Security concerns have mounted recently
The state of Rio de Janeiro will deploy nearly 14,000 security officers – about a third more than previously planned – during the coming Olympic and Paralympic Games, Military Police General Commander Edison Duarte said Monday.
Authorities plan to deploy more officers to the Barra da Tijuca area – the neighborhood where the Olympic Park, Athletes Village and most of the Olympic sporting arenas are located.
The contingent will be part of the 85,000 security officers that have been deployed to the city. In addition to Rio’s state police, members of the Brazilian Armed Forces, navy and out of state police will be on patrol throughout the city.
Duarte also announced more than 3,000 vehicles would be used for policing during the Games, as well as three blimps spread throughout the city that will transmit high resolution images in real time.
The recent security increase announcement comes as the Olympics are set to begin Friday. Though the Games are just days away, many worry that Rio isn’t safe or prepared enough to successfully host the quadrennial competition.

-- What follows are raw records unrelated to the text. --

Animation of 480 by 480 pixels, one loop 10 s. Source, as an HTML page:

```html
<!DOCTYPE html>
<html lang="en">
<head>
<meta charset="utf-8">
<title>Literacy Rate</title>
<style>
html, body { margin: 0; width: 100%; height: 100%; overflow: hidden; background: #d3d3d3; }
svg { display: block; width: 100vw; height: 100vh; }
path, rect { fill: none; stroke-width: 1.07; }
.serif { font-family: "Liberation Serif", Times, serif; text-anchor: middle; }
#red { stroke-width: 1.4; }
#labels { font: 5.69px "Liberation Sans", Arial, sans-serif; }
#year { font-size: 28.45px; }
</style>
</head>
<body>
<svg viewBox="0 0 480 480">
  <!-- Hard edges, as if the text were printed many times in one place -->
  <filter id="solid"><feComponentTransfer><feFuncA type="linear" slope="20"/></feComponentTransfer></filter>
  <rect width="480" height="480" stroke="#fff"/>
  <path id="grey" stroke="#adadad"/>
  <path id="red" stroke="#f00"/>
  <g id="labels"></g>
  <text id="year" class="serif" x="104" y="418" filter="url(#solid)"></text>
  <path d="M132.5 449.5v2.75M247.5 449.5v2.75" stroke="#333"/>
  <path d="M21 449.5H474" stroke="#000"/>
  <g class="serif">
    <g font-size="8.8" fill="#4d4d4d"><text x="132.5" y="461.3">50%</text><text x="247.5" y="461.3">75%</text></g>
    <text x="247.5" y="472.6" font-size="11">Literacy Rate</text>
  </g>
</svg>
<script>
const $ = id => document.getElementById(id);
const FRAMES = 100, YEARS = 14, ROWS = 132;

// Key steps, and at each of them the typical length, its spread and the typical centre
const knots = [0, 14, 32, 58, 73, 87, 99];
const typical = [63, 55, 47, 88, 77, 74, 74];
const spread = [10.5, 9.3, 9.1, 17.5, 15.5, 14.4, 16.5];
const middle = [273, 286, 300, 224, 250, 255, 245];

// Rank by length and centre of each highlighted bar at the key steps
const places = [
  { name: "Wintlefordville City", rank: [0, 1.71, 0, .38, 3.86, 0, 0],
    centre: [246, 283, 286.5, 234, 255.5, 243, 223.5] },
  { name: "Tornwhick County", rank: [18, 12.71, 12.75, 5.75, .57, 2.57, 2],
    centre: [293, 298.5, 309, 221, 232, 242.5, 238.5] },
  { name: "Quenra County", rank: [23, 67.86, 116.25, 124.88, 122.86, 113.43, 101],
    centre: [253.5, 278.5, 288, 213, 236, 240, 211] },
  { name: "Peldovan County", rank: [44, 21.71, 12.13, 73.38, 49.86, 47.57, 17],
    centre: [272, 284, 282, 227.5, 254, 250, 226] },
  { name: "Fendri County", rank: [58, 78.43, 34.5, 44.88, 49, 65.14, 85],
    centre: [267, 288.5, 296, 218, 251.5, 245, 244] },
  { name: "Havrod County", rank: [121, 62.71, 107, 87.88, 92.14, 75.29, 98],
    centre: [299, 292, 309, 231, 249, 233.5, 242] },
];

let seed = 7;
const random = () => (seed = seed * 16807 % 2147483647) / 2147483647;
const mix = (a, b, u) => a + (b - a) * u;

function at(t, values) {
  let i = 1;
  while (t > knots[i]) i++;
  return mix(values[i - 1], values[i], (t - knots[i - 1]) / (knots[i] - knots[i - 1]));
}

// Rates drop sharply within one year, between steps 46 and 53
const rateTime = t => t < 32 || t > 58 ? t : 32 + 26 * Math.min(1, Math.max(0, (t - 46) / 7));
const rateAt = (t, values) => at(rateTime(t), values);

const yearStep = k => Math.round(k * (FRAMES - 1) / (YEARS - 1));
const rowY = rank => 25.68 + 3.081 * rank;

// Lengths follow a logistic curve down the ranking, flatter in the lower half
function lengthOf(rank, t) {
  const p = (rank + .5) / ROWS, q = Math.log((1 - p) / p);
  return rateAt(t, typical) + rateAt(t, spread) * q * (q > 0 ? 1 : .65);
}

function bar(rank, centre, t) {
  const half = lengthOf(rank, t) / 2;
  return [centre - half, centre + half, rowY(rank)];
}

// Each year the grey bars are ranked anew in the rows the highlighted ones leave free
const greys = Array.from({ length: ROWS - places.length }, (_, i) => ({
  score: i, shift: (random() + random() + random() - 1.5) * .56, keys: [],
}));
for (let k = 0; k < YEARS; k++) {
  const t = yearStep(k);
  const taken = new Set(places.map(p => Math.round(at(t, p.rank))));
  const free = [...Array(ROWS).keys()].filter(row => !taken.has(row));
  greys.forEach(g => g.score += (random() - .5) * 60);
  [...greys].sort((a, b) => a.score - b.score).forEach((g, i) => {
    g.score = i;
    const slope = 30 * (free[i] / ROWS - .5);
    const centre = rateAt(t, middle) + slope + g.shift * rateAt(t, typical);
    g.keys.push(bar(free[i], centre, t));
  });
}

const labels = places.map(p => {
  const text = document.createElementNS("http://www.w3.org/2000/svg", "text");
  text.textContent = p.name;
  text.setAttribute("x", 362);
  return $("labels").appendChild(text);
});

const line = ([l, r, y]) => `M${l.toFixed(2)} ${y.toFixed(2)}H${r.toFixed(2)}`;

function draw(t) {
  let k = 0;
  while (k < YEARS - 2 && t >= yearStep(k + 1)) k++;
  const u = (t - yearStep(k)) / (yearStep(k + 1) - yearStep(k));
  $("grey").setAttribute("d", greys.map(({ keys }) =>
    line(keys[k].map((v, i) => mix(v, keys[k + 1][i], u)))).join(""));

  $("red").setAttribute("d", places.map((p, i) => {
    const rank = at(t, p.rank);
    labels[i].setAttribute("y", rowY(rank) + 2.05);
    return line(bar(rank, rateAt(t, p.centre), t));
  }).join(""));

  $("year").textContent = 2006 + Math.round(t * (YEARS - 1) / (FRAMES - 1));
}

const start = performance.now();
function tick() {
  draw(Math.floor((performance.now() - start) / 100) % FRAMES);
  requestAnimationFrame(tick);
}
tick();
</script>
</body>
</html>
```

“The security costs are rising much quicker than the revenue that’s coming in from TV and tickets,” NYU professor and former NBA executive David Kahn told CNN, “This has been by far the saddest, most sorrowful runup to any Olympics we’ve had in modern time.”
Olympics chief Thomas Bach has said that he has full confidence in Rio to maintain security.

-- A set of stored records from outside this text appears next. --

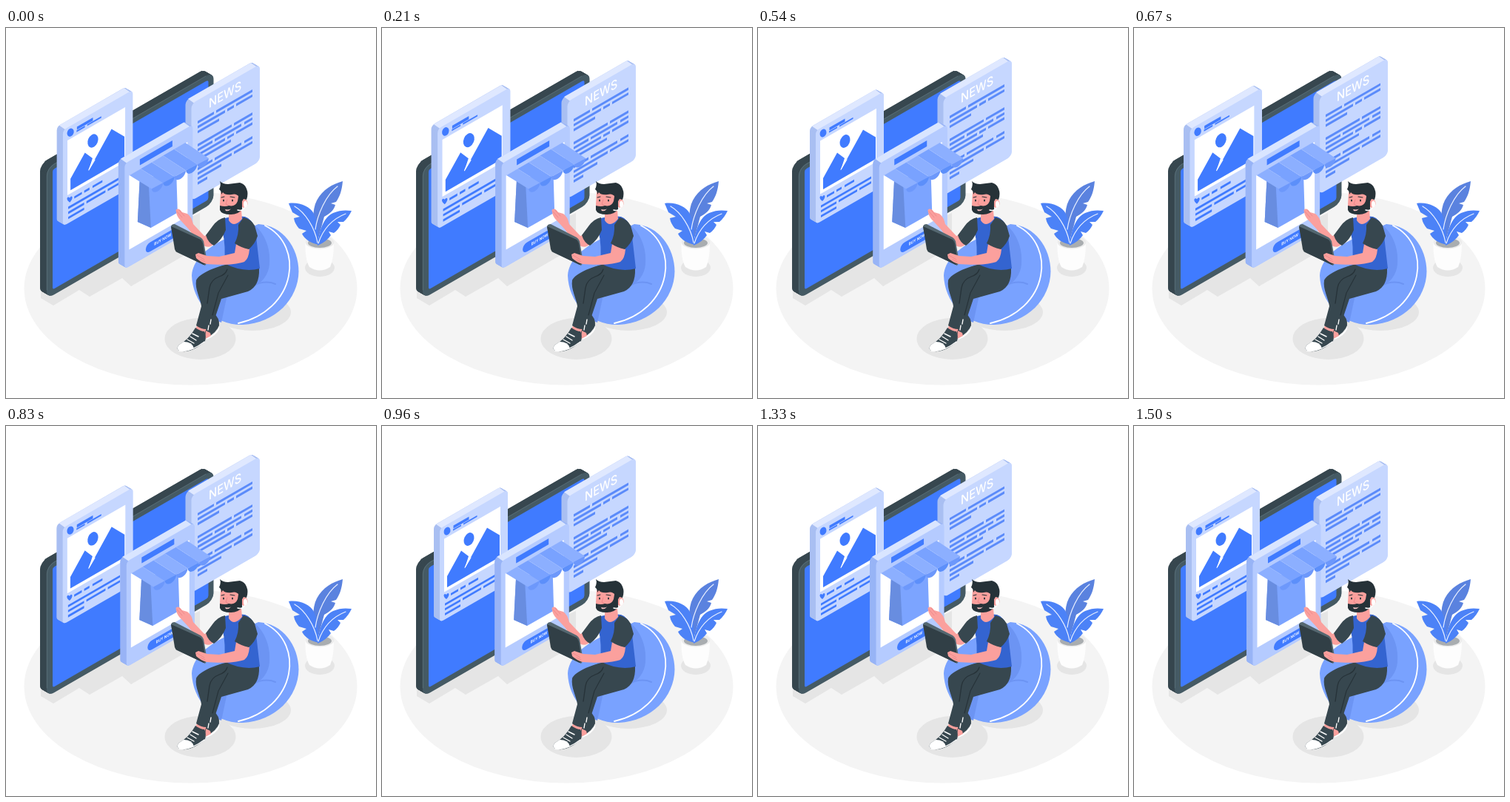
An HTML page with a canvas for the animation above (1.54 s loop, 500 px wide and 500 px high).

```html
<!DOCTYPE html>
<html lang="en">
<head>
<meta charset="utf-8">
<title>Online shop</title>
<style>
  html, body { margin: 0; width: 100%; height: 100%; overflow: hidden; background: #fff; }
  canvas { display: block; width: 500px; height: 500px; }
</style>
</head>
<body>
<canvas id="stage"></canvas>
<script>
const canvas = document.getElementById('stage');
const ctx = canvas.getContext('2d');
const ratio = window.devicePixelRatio || 1;
canvas.width = canvas.height = 500 * ratio;

const LOOP = 1540, STEPS = 37, SLOPE = 0.577;
const BLUE = '#407bff', PALE = '#c6d7ff', SIDE = '#a9bff2', TOP = '#dfe8ff';
const DARK = '#263238', SLATE = '#37474f', SKIN = '#fba09d', WHITE = '#fff';

function fill(d, color) {
  ctx.fillStyle = color;
  ctx.fill(new Path2D(d));
}

function line(d, color, width) {
  ctx.strokeStyle = color;
  ctx.lineWidth = width;
  ctx.lineCap = ctx.lineJoin = 'round';
  ctx.stroke(new Path2D(d));
}

function ellipse(x, y, rx, ry, color, turn = 0) {
  ctx.fillStyle = color;
  ctx.beginPath();
  ctx.ellipse(x, y, rx, ry, turn, 0, Math.PI * 2);
  ctx.fill();
}

// Upright isometric rectangle; (x, y) is its top left corner.
function bar(x, y, w, h, color, r = 0) {
  ctx.save();
  ctx.transform(1, -SLOPE, 0, 1, x, y);
  ctx.fillStyle = color;
  ctx.beginPath();
  ctx.roundRect(0, 0, w, h, r);
  ctx.fill();
  ctx.restore();
}

function slab(x, y, w, h, r, depth, side, top, front) {
  for (let s = depth; s > 0; s -= 0.5) bar(x - s, y - s * SLOPE, w, h, side, r);
  const x1 = x + r * 0.6, x2 = x + w - r * 0.7;
  const at = px => y - (px - x) * SLOPE;
  const lift = depth * SLOPE;
  fill(`M${x1} ${at(x1) + 1}L${x2} ${at(x2) + 1}L${x2 - depth} ${at(x2) - lift}L${x1 - depth} ${at(x1) - lift}Z`, top);
  bar(x, y, w, h, front, r);
}

function isoText(text, x, y, size, weight) {
  ctx.save();
  ctx.transform(0.866, -0.5, 0, 1, x, y);
  ctx.font = `${weight} ${size}px Inter, sans-serif`;
  ctx.fillStyle = WHITE;
  ctx.fillText(text, 0, 0);
  ctx.restore();
}

// Row of bars given as [start, end] pairs, all on one slanted line.
function row(x0, y0, h, color, spans) {
  for (const [a, b] of spans) bar(a, y0 - (a - x0) * SLOPE, b - a, h, color);
}

function drawFloor() {
  ellipse(249.5, 352, 225, 130.5, '#f4f4f4');
  fill('M47 350V365L64 375L99 354L113 363L157 338L169 349L262 295L262 250Z', '#e5e5e5');
  ellipse(333, 384, 52, 25, '#e5e5e5');
  ellipse(262.5, 420, 48, 28, '#e5e5e5');
  ellipse(424, 324, 20, 12, '#e5e5e5');
}

function drawMonitor() {
  slab(55, 189, 225.5, 177, 10, 9, SLATE, SLATE, '#455a64');
  line('M55.3 354V200Q56 190 65 184L270 65', '#627780', 0.7);
  bar(63, 191.5, 210.5, 162, BLUE, 3);
}

function drawPost(scale) {
  ctx.save();
  ctx.translate(120, 172.5);
  ctx.scale(scale, scale);
  ctx.translate(-120, -172.5);
  slab(78, 139, 92, 126.5, 5, 8, SIDE, TOP, PALE);
  ellipse(88, 142, 4.2, 5.6, BLUE, 0.4);
  bar(96.5, 134.5, 21, 4, BLUE);
  row(96, 139.5, 2, BLUE, [[96, 107], [110, 128.5]]);
  bar(84, 152.5, 76, 72, WHITE);
  fill('M88 203L107 168.500L117 176L112 192L142 137.500L159 147.500V177L88 218Z', BLUE);
  line('M119 174.500L112 191.500L120 178', WHITE, 1);
  ellipse(117.5, 153, 6.5, 9.3, BLUE, 0.4);
  fill('M87 234C81 230 84 225 87 228C90 223 93 228 87 234Z', BLUE);
  row(93, 226, 3, BLUE, [[93, 103], [106, 113], [117, 130]]);
  row(85, 239.8, 3, BLUE, [[85, 153]]);
  row(85, 246.3, 3, BLUE, [[85, 106], [109, 134], [137, 153]]);
  row(85, 253, 3, BLUE, [[85, 106]]);
  ctx.restore();
}

function drawNews(dy) {
  const ink = '#5b8bfa';
  const full = [
    [[259, 281], [284, 333]],
    [[259, 296], [299, 308], [311, 333]],
    [[259, 305], [308, 333]],
    [[259, 279], [282, 318], [322, 333]]
  ];
  const rows = [
    [0, full[0]], [6.6, full[1]], [13.2, [[259, 288]]],
    [31, full[2]], [37.6, full[3]], [44.2, full[1]], [50.8, [[259, 304]]],
    [63, full[3]], [69.6, full[2]], [76.2, [[259, 291]]], [82.5, [[259, 272]]]
  ];
  ctx.save();
  ctx.translate(0, dy);
  slab(250.5, 103, 92.5, 131, 6, 8, SIDE, TOP, PALE);
  isoText('NEWS', 274, 109, 17, 500);
  for (const [y, spans] of rows) row(259, 126.3 + y, 3.4, ink, spans);
  ctx.restore();
}

function drawAwning() {
  const back = i => [167 + 15.1 * i, 199 - 8.8 * i];
  const front = i => [197 + 15.4 * i, 217.5 - 8.3 * i];
  for (let i = 0; i < 5; i++) {
    const [ax, ay] = front(i), [bx, by] = front(i + 1);
    fill(`M${back(i)}L${back(i + 1)}L${bx} ${by}L${ax} ${ay}Z`, i % 2 ? '#79a2ff' : '#8cafff');
    fill(`M${ax} ${ay}C${ax + 1} ${ay + 9} ${bx - 1} ${by + 11} ${bx} ${by}Z`, i % 2 ? '#5c8ffa' : '#6d98fb');
  }
}

function drawShop(dx) {
  ctx.save();
  ctx.translate(dx, 0);
  slab(160.5, 183.5, 92, 142.5, 5, 8.5, '#98b4f6', '#d9e5ff', '#b5cbff');
  bar(181, 177.5, 44, 8, BLUE);
  bar(166.5, 199.5, 79, 100, WHITE);
  fill('M181 202L178 262L196 270L232 249.500L230.500 200Z', '#7ca4ff');
  fill('M181 202L178 262L196 270L193 212Z', '#688de0');
  drawAwning();
  bar(189, 293, 46, 12.5, BLUE, 6);
  isoText('BUY NOW', 200.5, 294, 5.4, 600);
  ctx.restore();
}

function drawPlant() {
  fill('M404.5 290Q404 313 410 323Q424 332 438 323Q443 312 443 290Z', '#fdfdfd');
  ellipse(424, 289.5, 19.3, 9, '#ececec');
  ellipse(424, 290.5, 16, 6.5, '#a9adb0');
  fill('M417 284C415 268 413 246 420 233C428 218 441 211 455 207C454 219 451 228 446 235L439 237L445 239C443 247 437 251 430 255L421 288Z', '#5a82df');
  fill('M423 293C412 291 403 285 400 278L406 274L396 271Q390 264 389 257L397 255L387 249L382 237C396 235 411 241 416 251C422 264 421 276 423 293Z', '#4c82f7');
  fill('M421 294C423 274 429 256 442 250C451 246 459 246 467 247Q463 256 456 262L448 262L452 266Q449 273 443 277L436 275L439 280Q433 289 421 294Z', '#4c82f7');
  line('M421 290C417 269 404 249 390 241', '#e8efff', 1.2);
  line('M418 272C421 252 432 226 448 214', '#e8efff', 1.2);
  line('M422 291C429 270 441 258 459 251', '#e8efff', 1.2);
}

function drawBag() {
  fill('M341 265C374 267 395 296 395.500 329C395 366 364 399 320 401C281 402 252 371 251 334C252 316 268 298 298 284Z', '#79a2ff');
  fill('M335 266C350 277 358 299 356 319C355 333 346 345 333 350L300 356L291 398Q277 393 268 383L292 318Z', '#6c94f3');
  line('M332 349Q350 340 364 346', '#6c94f3', 2);
  line('M350 267C378 281 387 310 382 335C376 366 350 391 314 399', WHITE, 1.8);
}

function drawShoes() {
  fill('M273 391L281 386Q289 392 288 402Q285 411 271 419L266 414Z', SLATE);
  line('M277 394L276 400M274 402L273 408', WHITE, 1.4);
  fill('M271 419Q286 412 288 403V407Q284 416 271 421Z', WHITE);
  fill('M259 400L271 406L268 413L256 407Z', SKIN);
  fill('M270 409L276 412L277 416L269 420Z', SKIN);
  fill('M256 405Q263 410 268 410Q271 417 269 423C259 433 245 440 234 436Q229 433 234 428Q247 421 256 405Z', SLATE);
  fill('M240 424Q252 424 254 433Q241 439 234 436Q229 433 234 428Z', WHITE);
  line('M252 413L260 417M249 417L257 422M245 421L254 426', WHITE, 1.4);
  line('M234 436.500Q250 438 268 424', WHITE, 1.2);
}

function drawBody() {
  fill('M300 319C280 324 261 332 257 341C255 353 263 366 264 376L257 402Q263 407 271 407L277 391L283 390L291 366L327 356Q343 349 342 325Z', SLATE);
  line('M299 326Q297 333 288 336Q277 340 275 351L272 372', DARK, 1.3);
  line('M279 388L287 358L300 334', DARK, 1.1);
  fill('M296 257Q308 253 323 255Q333 258 337 273L343 325Q320 331 295 318Q297 294 293 277Z', '#3464d0');
  fill('M301 249L318 246L319 258Q308 271 301 260Z', SKIN);
  // Raised arm
  fill('M271 280L283 290Q276 298 269 295C260 289 253 280 247 272L237 261C231 256 230 250 229.500 246Q233 242 238 249L245 251Q251 255 253 265L268 281Z', SKIN);
  line('M231 248L238 256M234 246L241 254', '#e98287', 0.7);
  fill('M296 256Q286 258 279 268L270 280Q273 290 281 294Q292 286 297 273Z', SLATE);
}

function drawTablet() {
  fill('M223 269Q223 265 228 265L263 283Q266 285 267 288L272 317L269 321L230 302Z', '#546770');
  fill('M223 268L263 286Q265 288 266 291L270 318L267 320L231 303Q229 302 228 299Z', '#313f46');
  fill('M311 292L329 299Q328 312 322 316C307 321 285 320 271 319Q262 316 257 311L256 306L260 304L272 308L288 309L309 304Z', SKIN);
  line('M258 307L268 313M263 313L269 316', '#e98287', 0.7);
  fill('M321 256Q331 258 336 267L340 281Q337 291 328 299Q318 297 309 291Q315 279 314 266Z', SLATE);
}

function drawHead() {
  fill('M290 222L317 219L321 232L318 246Q310 253 299 251Q289 249 289 239Z', SKIN);
  ellipse(322, 237, 4.5, 6, SKIN);
  fill('M289 240Q296 242 301 240Q310 242 313 234L315 222L319 230L319 245Q314 252 304 252Q291 252 289 246Z', DARK);
  fill('M291 225Q291 220 288 218Q291 212 289 207Q293 211 300 211L316 209Q323 211 325 217Q328 224 325 232L321 231L318 236L315 235V228Q311 223 305 225Q296 226 293 222Z', DARK);
  fill('M296 245Q300 246 304 244.500Q301 248 297 247Z', '#f5c3c3');
  ellipse(294, 233, 1, 1.5, DARK);
  ellipse(306, 233, 1, 1.5, DARK);
  line('M291 229L295 228M303 228L309 229', DARK, 1.1);
  line('M299 232L297 238L300 239', '#e98287', 0.8);
  line('M323 242Q320 248 313 246', WHITE, 1.5);
  ellipse(323.5, 238, 2.5, 4.5, WHITE);
}

const easeInOut = u => u < 0.5 ? 2 * u * u : 1 - 2 * (1 - u) ** 2;

// Interpolates between [time, value] keys.
function track(p, keys, ease = u => u) {
  const i = Math.max(1, keys.findIndex(k => k[0] >= p));
  const [t0, v0] = keys[i - 1], [t1, v1] = keys[i];
  return v0 + (v1 - v0) * ease((p - t0) / (t1 - t0));
}

const BEAT = [[0, 1], [0.1, 1.1], [0.3, 1], [0.4, 1], [0.5, 1.1], [0.6, 1], [1, 1]];
const FLOAT = [[0, 0], [0.5, -10], [1, 0]];
const SHAKE = [0, -1, 2, -4, 4, -4, 4, -4, 2, -1, 0].map((v, i) => [i / 10, v]);

function draw(ms) {
  const step = Math.floor((ms % LOOP + 3) * STEPS / LOOP) % STEPS;
  const p = (step + 1) / STEPS;
  ctx.setTransform(ratio, 0, 0, ratio, 0, 0);
  ctx.fillStyle = WHITE;
  ctx.fillRect(0, 0, 500, 500);
  drawFloor();
  drawMonitor();
  drawPost(track(p, BEAT));
  drawNews(track(p, FLOAT));
  drawShop(track(p, SHAKE, easeInOut));
  drawPlant();
  drawBag();
  drawShoes();
  drawBody();
  drawTablet();
  drawHead();
}

const start = performance.now();
function tick() {
  draw(performance.now() - start);
  requestAnimationFrame(tick);
}
tick();
</script>
</body>
</html>
```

The Brazilian Ministry of Justice recently dismissed the security company it contracted to guard entrances and monitor X-ray machines at Olympic venues.

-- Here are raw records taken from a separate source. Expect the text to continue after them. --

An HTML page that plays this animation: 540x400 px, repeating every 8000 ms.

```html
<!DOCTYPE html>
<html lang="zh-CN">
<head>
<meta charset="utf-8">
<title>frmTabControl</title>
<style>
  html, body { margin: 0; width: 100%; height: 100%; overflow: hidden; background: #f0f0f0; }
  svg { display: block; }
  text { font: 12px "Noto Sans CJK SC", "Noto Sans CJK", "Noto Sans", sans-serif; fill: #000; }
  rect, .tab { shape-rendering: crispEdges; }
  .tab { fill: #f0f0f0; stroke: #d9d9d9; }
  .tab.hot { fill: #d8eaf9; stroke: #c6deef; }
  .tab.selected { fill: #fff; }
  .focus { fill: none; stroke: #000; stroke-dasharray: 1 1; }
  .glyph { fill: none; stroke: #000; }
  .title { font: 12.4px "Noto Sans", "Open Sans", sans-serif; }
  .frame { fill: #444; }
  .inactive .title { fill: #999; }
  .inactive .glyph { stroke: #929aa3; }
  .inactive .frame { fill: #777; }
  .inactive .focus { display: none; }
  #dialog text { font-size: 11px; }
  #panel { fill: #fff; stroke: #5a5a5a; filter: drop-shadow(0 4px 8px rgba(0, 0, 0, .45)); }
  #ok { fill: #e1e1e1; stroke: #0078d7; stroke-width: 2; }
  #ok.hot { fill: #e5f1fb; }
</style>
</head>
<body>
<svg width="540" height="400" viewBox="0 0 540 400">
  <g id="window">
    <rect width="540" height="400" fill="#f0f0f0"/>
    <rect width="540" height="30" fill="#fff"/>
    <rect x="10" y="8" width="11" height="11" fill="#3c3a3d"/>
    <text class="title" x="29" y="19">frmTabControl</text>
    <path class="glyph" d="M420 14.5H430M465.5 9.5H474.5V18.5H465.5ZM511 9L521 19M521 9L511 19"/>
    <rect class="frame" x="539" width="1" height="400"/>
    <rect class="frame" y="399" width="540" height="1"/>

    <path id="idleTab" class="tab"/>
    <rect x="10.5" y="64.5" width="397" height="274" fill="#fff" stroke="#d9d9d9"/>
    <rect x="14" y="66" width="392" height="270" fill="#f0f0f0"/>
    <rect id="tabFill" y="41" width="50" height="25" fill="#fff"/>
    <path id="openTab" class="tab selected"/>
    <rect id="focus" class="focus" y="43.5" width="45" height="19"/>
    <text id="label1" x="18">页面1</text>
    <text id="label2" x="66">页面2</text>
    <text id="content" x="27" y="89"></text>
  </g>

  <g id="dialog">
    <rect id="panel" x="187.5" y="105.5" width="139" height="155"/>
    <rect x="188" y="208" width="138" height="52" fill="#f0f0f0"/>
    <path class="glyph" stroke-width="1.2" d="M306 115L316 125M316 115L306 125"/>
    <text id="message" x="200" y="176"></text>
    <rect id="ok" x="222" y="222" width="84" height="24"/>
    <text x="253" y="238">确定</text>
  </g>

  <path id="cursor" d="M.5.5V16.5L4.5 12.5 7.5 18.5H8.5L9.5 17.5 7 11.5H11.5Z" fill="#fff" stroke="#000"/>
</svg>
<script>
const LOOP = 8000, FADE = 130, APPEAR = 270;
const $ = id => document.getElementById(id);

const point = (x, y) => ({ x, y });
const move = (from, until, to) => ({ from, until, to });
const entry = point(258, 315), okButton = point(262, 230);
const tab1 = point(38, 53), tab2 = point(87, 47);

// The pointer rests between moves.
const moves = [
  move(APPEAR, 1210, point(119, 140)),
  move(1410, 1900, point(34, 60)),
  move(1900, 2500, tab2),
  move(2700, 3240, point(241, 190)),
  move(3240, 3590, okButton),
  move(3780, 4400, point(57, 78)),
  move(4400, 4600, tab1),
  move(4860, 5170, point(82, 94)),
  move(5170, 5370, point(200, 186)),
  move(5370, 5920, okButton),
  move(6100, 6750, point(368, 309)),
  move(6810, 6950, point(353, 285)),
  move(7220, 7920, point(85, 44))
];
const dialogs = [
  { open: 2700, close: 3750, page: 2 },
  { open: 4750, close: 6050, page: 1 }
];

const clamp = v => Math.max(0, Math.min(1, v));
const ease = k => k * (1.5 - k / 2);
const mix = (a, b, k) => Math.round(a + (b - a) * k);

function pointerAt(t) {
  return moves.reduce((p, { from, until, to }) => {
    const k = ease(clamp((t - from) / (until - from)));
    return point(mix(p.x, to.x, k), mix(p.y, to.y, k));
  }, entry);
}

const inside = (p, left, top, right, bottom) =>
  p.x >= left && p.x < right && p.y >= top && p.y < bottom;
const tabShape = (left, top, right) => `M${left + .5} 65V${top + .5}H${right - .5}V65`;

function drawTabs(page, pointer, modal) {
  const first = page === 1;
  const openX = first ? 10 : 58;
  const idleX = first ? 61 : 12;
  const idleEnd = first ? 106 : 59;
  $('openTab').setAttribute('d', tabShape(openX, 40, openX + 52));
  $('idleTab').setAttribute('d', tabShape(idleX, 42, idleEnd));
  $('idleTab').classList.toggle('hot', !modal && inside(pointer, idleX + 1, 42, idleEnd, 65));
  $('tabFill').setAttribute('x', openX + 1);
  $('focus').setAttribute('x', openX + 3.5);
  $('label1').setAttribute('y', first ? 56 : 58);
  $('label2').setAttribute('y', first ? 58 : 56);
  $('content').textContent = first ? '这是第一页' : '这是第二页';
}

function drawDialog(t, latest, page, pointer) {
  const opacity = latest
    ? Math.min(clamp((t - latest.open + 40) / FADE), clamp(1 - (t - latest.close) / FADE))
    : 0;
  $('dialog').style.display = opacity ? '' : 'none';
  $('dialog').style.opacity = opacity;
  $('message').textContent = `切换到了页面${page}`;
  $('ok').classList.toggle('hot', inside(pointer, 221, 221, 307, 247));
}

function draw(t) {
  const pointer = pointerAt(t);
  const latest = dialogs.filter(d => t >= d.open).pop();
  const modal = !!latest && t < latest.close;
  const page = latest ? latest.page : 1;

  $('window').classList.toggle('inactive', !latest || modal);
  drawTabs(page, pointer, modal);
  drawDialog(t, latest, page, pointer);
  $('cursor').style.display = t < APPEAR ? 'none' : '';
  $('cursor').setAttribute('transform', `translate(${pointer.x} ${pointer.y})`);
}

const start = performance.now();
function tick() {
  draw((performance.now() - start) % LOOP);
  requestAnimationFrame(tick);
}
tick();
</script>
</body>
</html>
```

It said the country’s National Security Forces would take over the job.
The company was hired on July 1 to provide a 3,400 staff but recruited only 500 workers.
One man hired to run the machines told CNN his own concerns about the recruitment process. He said he was not asked to provide proof he had no criminal record and that he and other workers had only to complete a brief online course in order to be deemed qualified.
“The training course was very quick – there should have been more to it,” said the man who asked not to be identified as he still wanted to work for the contractor, though he complained he didn’t have a proper schedule and had not been paid expenses.
Brazil is also dealing with economic and political crises and concerns over the spread of the Zika virus, among other issues.
Journalist Claire Rigby contributed to this report